In terms of shelf space, the mass merchandisers and drug chains devoted more linear feet to the category, with Albertsons close behind. A Wal-Mart Supercenter visited by SN gave 40 feet to the category, the same as a Big Kmart. Meanwhile, a Super Target allotted 48 feet to oral care. All three presented the oral care products on both sides of aisles. SN noted that Kmart's prices were competitive with the other mass merchants, and no obvious out-of-stocks were seen.

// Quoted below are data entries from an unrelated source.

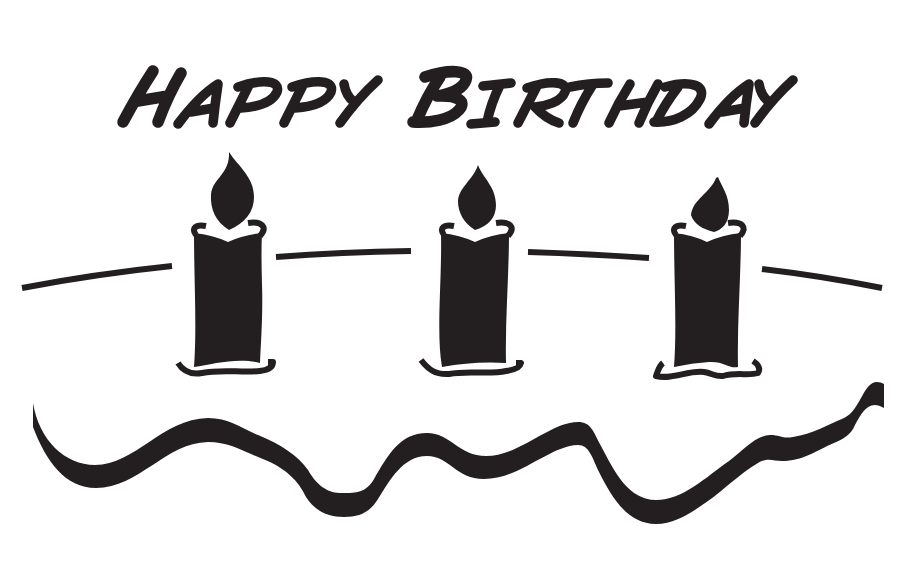
<!DOCTYPE html>
<html lang="en">
<head>
<meta charset="utf-8">
<title>Happy Birthday</title>
<style>
:root { --ink: #231f20; --paper: #ffffff; }
html, body { margin: 0; background: var(--paper); overflow: hidden; }
.card { display: block; width: 910px; height: 582px; }
.lettering, .rim, .wax { fill: none; stroke: var(--ink); }
.lettering { stroke-width: 9.6; stroke-linecap: round; stroke-linejoin: round; }
.capital { stroke-width: 11.6; }
.rim { stroke-width: 6; }
.wax { stroke-width: 6; stroke-linejoin: round; }
.solid { fill: var(--ink); }
</style>
</head>
<body>
<svg class="card" viewBox="0 0 910 582" xmlns="http://www.w3.org/2000/svg">
  <defs>
    <g id="letter-p">
      <path d="M249 85L230 123M238 87C262 79 281 80 277 92C272 103 256 107 241 108"/>
    </g>
    <g id="letter-a">
      <path d="M178 124Q199 96 218 84Q215 104 213 123M191 112L214 108"/>
    </g>
    <g id="letter-y">
      <path d="M344 84Q346 96 354 102M378 80Q358 98 340 123"/>
    </g>
    <g id="wax-top">
      <path d="M206 226C196 224 191 228 196 235M248 223C262 221 268 227 260 236"/>
    </g>
  </defs>

  <g class="lettering" role="img" aria-label="Happy Birthday">
    <g id="happy">
      <path class="capital" d="M153 71Q138 94 123 122M181 73Q168 95 158 122M138 101L168 96"/>
      <use href="#letter-a"/>
      <use href="#letter-p"/>
      <use href="#letter-p" x="54"/>
      <use href="#letter-y"/>
    </g>
    <g id="birthday">
      <path class="capital" d="M440 77Q427 96 417 120M425 77C449 69 470 70 466 80C463 89 450 94 437 96C458 95 467 101 459 110C450 120 431 123 413 122"/>
      <path d="M483 86L511 83M500 85Q491 103 487 122M471 124L495 122"/>
      <path d="M537 86L518 123M527 88C549 80 569 81 565 92C561 102 546 106 535 107Q546 119 559 123"/>
      <path d="M570 87Q589 83 608 83M592 86Q581 103 573 123"/>
      <path d="M630 84Q618 103 609 123M658 84Q647 103 639 123M619 106L648 102"/>
      <path d="M678 87Q665 104 657 120M665 87C690 80 707 85 700 99C692 115 673 123 654 122"/>
      <use href="#letter-a" x="531"/>
      <use href="#letter-y" x="415"/>
    </g>
  </g>

  <g id="cake-rim" class="rim">
    <path d="M22 288Q95 274 172 266"/>
    <path d="M276 257Q342 252 411 251"/>
    <path d="M528 252Q590 254 649 258"/>
    <path d="M762 269Q822 276 882 288"/>
  </g>

  <g id="candle-left">
    <path class="solid" d="M229 152C238 166 254 177 254 197C254 212 245 223 229 230C216 222 210 210 211 194C213 178 230 174 229 152Z"/>
    <path class="solid" d="M194 233Q213 235 228 242Q243 235 262 233Q261 252 262 284C263 315 261 340 260 363C238 357 213 364 194 367C197 328 194 281 194 233Z"/>
    <use class="wax" href="#wax-top"/>
    <path class="wax" d="M178 363C183 371 191 375 202 373C222 369 242 373 260 371C268 370 273 367 273 362H268"/>
  </g>

  <g id="candle-middle">
    <path class="solid" d="M478 165C483 178 496 187 496 205C496 217 489 226 475 230C464 223 458 213 458 201C459 187 473 180 478 165Z"/>
    <path class="solid" d="M441 233Q460 235 475 242Q490 235 509 233C509 276 505 321 506 363Q474 361 442 367C436 333 442 281 441 233Z"/>
    <use class="wax" href="#wax-top" x="248"/>
    <path class="wax" d="M421 360C428 369 435 375 449 374C469 370 488 375 506 371C514 370 520 368 521 363H516"/>
  </g>

  <g id="candle-right">
    <path class="solid" d="M718 177C722 187 729 195 729 210C729 223 722 230 714 232C702 229 694 224 691 215C692 200 711 192 716 178Z"/>
    <path class="solid" d="M674 233Q693 235 707 242Q722 235 741 233C741 277 737 322 738 367C729 369 724 361 709 362Q692 363 674 367C677 329 674 281 674 233Z"/>
    <use class="wax" href="#wax-top" x="480"/>
    <path class="wax" d="M663 363C659 366 658 371 656 376C672 380 688 370 704 372C712 373 715 377 723 376C736 372 749 376 758 373C761 369 758 364 753 361"/>
  </g>

  <path id="icing" class="solid" d="M33 403C39 440 65 465 95 465C135 465 162 419 208 418C229 418 241 428 258 435C282 445 297 455 308 470C319 489 331 494 345 493C359 493 367 491 374 479C388 455 400 433 427 433C450 433 459 456 486 456C520 456 550 422 578 422C591 422 593 431 601 446C615 473 629 500 656 500C683 500 706 477 729 461C744 450 755 436 770 435C781 435 782 439 793 437C813 434 827 425 844 418C861 410 863 382 877 382Q881 382 884 384V408C869 399 862 412 855 425C851 435 843 439 834 443C815 451 803 461 782 461C773 461 768 457 758 463C738 475 725 489 708 501C691 513 675 524 656 524C627 524 611 496 599 472C592 457 589 445 578 445C549 446 520 479 484 479C456 479 449 456 427 456C403 456 390 480 378 499C370 512 360 517 344 517C327 517 314 510 306 497C298 480 286 470 270 462C246 453 231 442 208 442C165 443 139 488 96 488C65 488 46 461 33 427Z"/>
</svg>
</body>
</html>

Of the drug stores visited by SN, an Eckerd gave 40 feet to oral care, while a Walgreens devoted 36 feet. Although the product mixes of membership club stores were not directly comparable to other classes of trade because of the large sizes and multipacks, a Costco gave 40 feet to oral care pallets and a Sam's Club allotted 30 feet.

The largest supermarket oral care section was in an Albertsons store with 36 feet on one side of a long aisle. The other supermarket sections were similar in size: Publix at 26 feet; Winn-Dixie at 24 feet; and Kash n' Karry at 24 feet.

"People are either expanding space for the category or putting a lot more items in the same amount of space," said Jim Wisner, president, Wisner Retail Marketing, Libertyville, Ill. "It has gone from what used to be a fairly simple category to one that has a lot of new products, different types of products and different variations on existing products."

The variety of products and the need to drive sales from the low-margin staple toothpaste to the higher-profit secondary items, such as whitening products, floss, denture items and the new mechanical toothbrushes, has forced many retailers to get creative with the shelf design and product placement in this category.

For example, at the Publix store, the toothpaste was on the middle shelves, framing toothbrushes in a horizontal display, and with adjacencies to other products. Meanwhile, mouthwash was on the bottom shelf, and mechanical toothbrushes and whitening kits on the top shelf.

"Since toothpaste is the staple of that category, with mouthwash second, they are trying to creatively wrap toothpaste around the other products," said Don Bacon, senior analyst, Gladson Interactive Services, Lisle, Ill.

Almost every store visited by SN in Orlando used an endcap to promote oral care products, and Publix, Winn-Dixie and Kash n' Karry all were featuring private-label mouthwash items. In the case of Kash n' Karry, the top shelf of such an endcap near the store's pharmacy featured an attractive array of products from the category, including toothpastes, toothbrushes, floss, a mechanical toothbrush and whitening products. Whitening products are a fast-growing segment in the oral care category, and all the stores visited by SN had a wide variety of items addressing this need. Nearly all carried at least one stockkeeping unit of Rembrandt toothpaste, a few whitening system kits, and the recently introduced Colgate Simple White product. The Super Target featured this item on an endcap, promoting it for $13.99.

As part of the market study, SN visited three dollar stores -- Dollar General, Family Dollar and Dollar Tree -- and one with a similar merchandising and pricing strategy, Big Lots. All four had eight-foot sections for oral care, and most were toward the front of the stores.

Product assortments included toothpastes, toothbrushes and mouthwashes, combining a handful of national brands with private-label merchandise. In most cases, prices were lower than other stores; for instance, a 33-oz. private-label mouthwash was usually $1 at these outlets, while the lowest price seen elsewhere was $1.44 at the Wal-Mart Supercenter. But not all prices were this low. For example, Dollar General sold a Colgate Navigator toothbrush for $3, higher than six of nine other stores visited by SN.